RECORDED INFORMATION section start

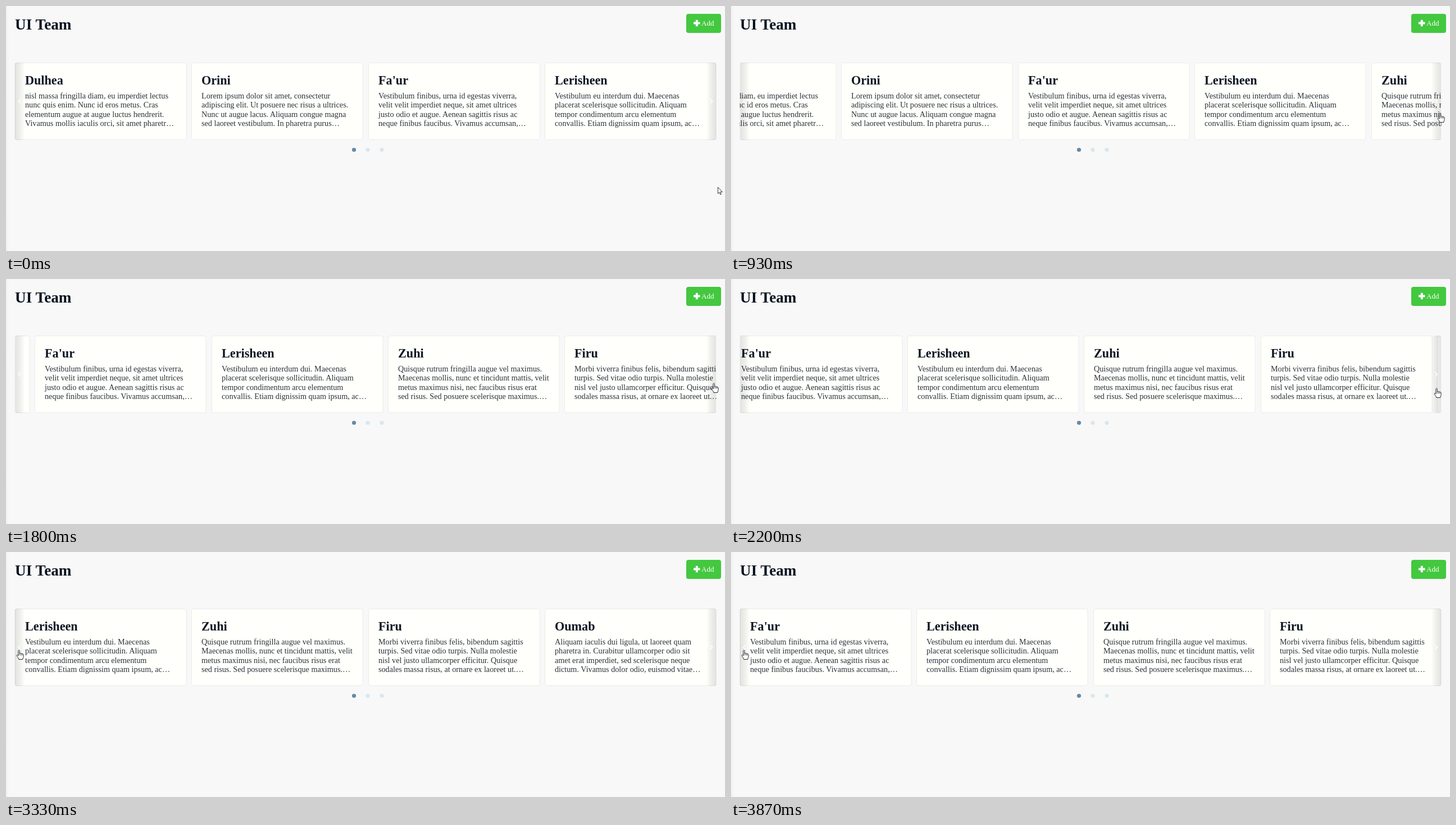
Write an HTML page that moves like this. It is 1280 px wide and 437 px high and loops after 3.99 s.

```html
<!DOCTYPE html>
<html lang="en">
<head>
<meta charset="utf-8">
<title>UI Team</title>
<style>
  html, body { margin: 0; width: 100%; height: 100%; overflow: hidden; background: #f8f8f8; }
  svg { display: block; width: 1280px; height: 437px; font-family: "Liberation Serif", "Times New Roman", serif; }
  .title { font-size: 27.2px; font-weight: bold; fill: #07111f; }
  .name { font-size: 22.2px; font-weight: bold; fill: #0b1523; }
  .line { font-size: 14.2px; fill: #2b313c; }
  .card { fill: #fffffb; stroke: #ebebe9; }
  .chevron { fill: none; stroke: #fff; stroke-width: 1.6; }
  .cursor path { fill: #fff; stroke: #20242c; stroke-linejoin: round; stroke-linecap: round; }
</style>
</head>
<body>
<svg viewBox="0 0 1280 437">
  <defs>
    <linearGradient id="shade">
      <stop offset="0" stop-color="#000" stop-opacity=".11"/>
      <stop offset=".45" stop-color="#000" stop-opacity=".075"/>
      <stop offset="1" stop-color="#000" stop-opacity="0"/>
    </linearGradient>
    <linearGradient id="edge">
      <stop offset="0" stop-color="#f1f1f1"/>
      <stop offset="1" stop-color="#f8f8f8"/>
    </linearGradient>
    <clipPath id="window"><rect x="15.5" y="101" width="1249" height="138" rx="4"/></clipPath>
  </defs>

  <rect width="1280" height="437" fill="#f8f8f8"/>
  <rect width="6" height="437" fill="url(#edge)"/>
  <text class="title" x="16" y="41.5">UI Team</text>

  <rect x="1211" y="14" width="62" height="34" rx="4" fill="#43c83f"/>
  <path d="M1224 30.5h11.6M1229.8 24.7v11.6" stroke="#fff" stroke-width="3.8"/>
  <text x="1238" y="35.3" font-size="13" fill="#fff">Add</text>

  <g clip-path="url(#window)">
    <g id="cards"></g>
    <rect x="15.5" y="101" width="18" height="138" fill="url(#shade)"/>
    <rect x="15.5" y="101" width="18" height="138" fill="url(#shade)" transform="matrix(-1 0 0 1 1280 0)"/>
    <path class="chevron" d="M26 166l-4 4 4 4M1253.5 166l4 4-4 4"/>
  </g>

  <circle cx="619.5" cy="256.5" r="3.6" fill="#648aa7"/>
  <circle cx="644" cy="256.5" r="3.6" fill="#d9e6ef"/>
  <circle cx="669" cy="256.5" r="3.6" fill="#d9e6ef"/>

  <g id="cursor" class="cursor">
    <path id="arrow" stroke-width=".9" d="M.4.5V11.6L2.9 9.3 4.7 13.4 6.3 12.7 4.6 8.7H8Z"/>
    <g id="hand" stroke-width="1">
      <path d="M-1.2 1.2C-1.2-.3 1.2-.3 1.2 1.2V6C1.6 5 3.5 5.2 3.6 6.4 4.2 5.5 5.8 5.9 5.9 7 6.6 6.3 8.1 6.9 8.1 8.2V11.5C8.1 13.4 6.9 14.2 6.7 16.6H-.2C-.4 14.4-2.5 12.4-3.7 10.2-4.3 8.8-2.8 8-1.9 9L-1.2 9.8Z"/>
      <path d="M1.2 6v3M3.6 6.5v2.6M5.9 7v2.4" stroke-width=".8"/>
    </g>
    <path id="beam" style="fill:none" stroke-width="1.1" d="M-2-5.5Q0-5.5 0-4.5 0-5.5 2-5.5M0-4.5V5M-2 6Q0 6 0 5 0 6 2 6"/>
  </g>
</svg>

<script>
const LOOP = 3990, STEP = 200 / 3, LAST_STEP = 58;
const PITCH = 314.4, SLIDE = 400;

const people = [
  ["Dulhea", "nisl massa fringilla diam, eu imperdiet lectus", "nunc quis enim. Nunc id eros metus. Cras",
    "elementum augue at augue luctus hendrerit.", "Vivamus mollis iaculis orci, sit amet pharetr…"],
  ["Orini", "Lorem ipsum dolor sit amet, consectetur", "adipiscing elit. Ut posuere nec risus a ultrices.",
    "Nunc ut augue lacus. Aliquam congue magna", "sed laoreet vestibulum. In pharetra purus…"],
  ["Fa'ur", "Vestibulum finibus, urna id egestas viverra,", "velit velit imperdiet neque, sit amet ultrices",
    "justo odio et augue. Aenean sagittis risus ac", "neque finibus faucibus. Vivamus accumsan,…"],
  ["Lerisheen", "Vestibulum eu interdum dui. Maecenas", "placerat scelerisque sollicitudin. Aliquam",
    "tempor condimentum arcu elementum", "convallis. Etiam dignissim quam ipsum, ac…"],
  ["Zuhi", "Quisque rutrum fringilla augue vel maximus.", "Maecenas mollis, nunc et tincidunt mattis, velit",
    "metus maximus nisi, nec faucibus risus erat", "sed risus. Sed posuere scelerisque maximus.…"],
  ["Firu", "Morbi viverra finibus felis, bibendum sagittis", "turpis. Sed vitae odio turpis. Nulla molestie",
    "nisl vel justo ullamcorper efficitur. Quisque", "sodales massa risus, at ornare ex laoreet ut.…"],
  ["Oumab", "Aliquam iaculis dui ligula, ut laoreet quam", "pharetra in. Curabitur ullamcorper odio sit",
    "amet erat imperdiet, sed scelerisque neque", "dictum. Vivamus dolor odio, euismod vitae…"]
];

// Slide start time and direction
const clicks = [[870, 1], [1570, 1], [2195, 1], [3378, -1]];

// Pointer path: time, x, y
const path = [
  [0, 1267, 323], [530, 1266, 206], [930, 1262, 191.5], [1330, 1260, 185.5],
  [1930, 1260, 185.5], [2200, 1256, 195], [2600, 129, 187], [2870, 4, 180],
  [3150, 21, 177], [3400, 23, 174.5], [LOOP, 23, 174.5]
];

const byId = id => document.getElementById(id);
const clamp01 = v => Math.min(1, Math.max(0, v));
const smooth = v => v * v * (3 - 2 * v);

const cards = people.map(([name, ...lines]) => {
  const g = document.createElementNS("http://www.w3.org/2000/svg", "g");
  g.innerHTML = `<rect class="card" x=".5" y="101.5" width="304.5" height="137" rx="3.5"/>
    <text class="name" x="18" y="139.8">${name}</text>` +
    lines.map((s, i) => `<text class="line" x="18" y="${165 + i * 16.33}">${s}</text>`).join("");
  byId("cards").append(g);
  return g;
});

// cubic-bezier(0, 0, .2, 1)
function decelerate(x) {
  let lo = 0, hi = 1;
  for (let i = 0; i < 20; i++) {
    const s = (lo + hi) / 2;
    if (0.6 * s * s + 0.4 * s ** 3 < x) lo = s; else hi = s;
  }
  return smooth(hi);
}

function pointerAt(t) {
  const i = Math.max(1, path.findIndex(p => p[0] >= t));
  const [t0, x0, y0] = path[i - 1], [t1, x1, y1] = path[i];
  const k = smooth(clamp01((t - t0) / (t1 - t0)));
  return [x0 + (x1 - x0) * k, y0 + (y1 - y0) * k];
}

function pointerKind(x, y) {
  if (x < 16 || x > 1264 || y < 101 || y > 238) return "arrow";
  if (x < 34 || x > 1247) return "hand";
  return y > 152 && y < 217 ? "beam" : "arrow";
}

function draw(t) {
  const index = clicks.reduce((sum, [start, dir]) =>
    t > start ? sum + dir * decelerate(clamp01((t - start) / SLIDE)) : sum, 0);
  cards.forEach((card, i) =>
    card.setAttribute("transform", `translate(${16 + Math.round((i - index) * PITCH)} 0)`));

  const [x, y] = pointerAt(t).map(Math.round);
  const kind = pointerKind(x, y);
  byId("cursor").setAttribute("transform", `translate(${x} ${y})`);
  for (const id of ["arrow", "hand", "beam"]) byId(id).style.display = id === kind ? "" : "none";
}

const begin = performance.now();
function tick() {
  const t = (performance.now() - begin) % LOOP;
  draw(Math.min(LAST_STEP, Math.floor((t + 4) / STEP)) * STEP);
  requestAnimationFrame(tick);
}
tick();
</script>
</body>
</html>
```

RECORDED INFORMATION section end

**WHAT YOU NEED TO DO**: Give nothing but the count of lines in the listing above that hold the string "nisl".

**ANSWER FOR THIS EXERCISE**: 2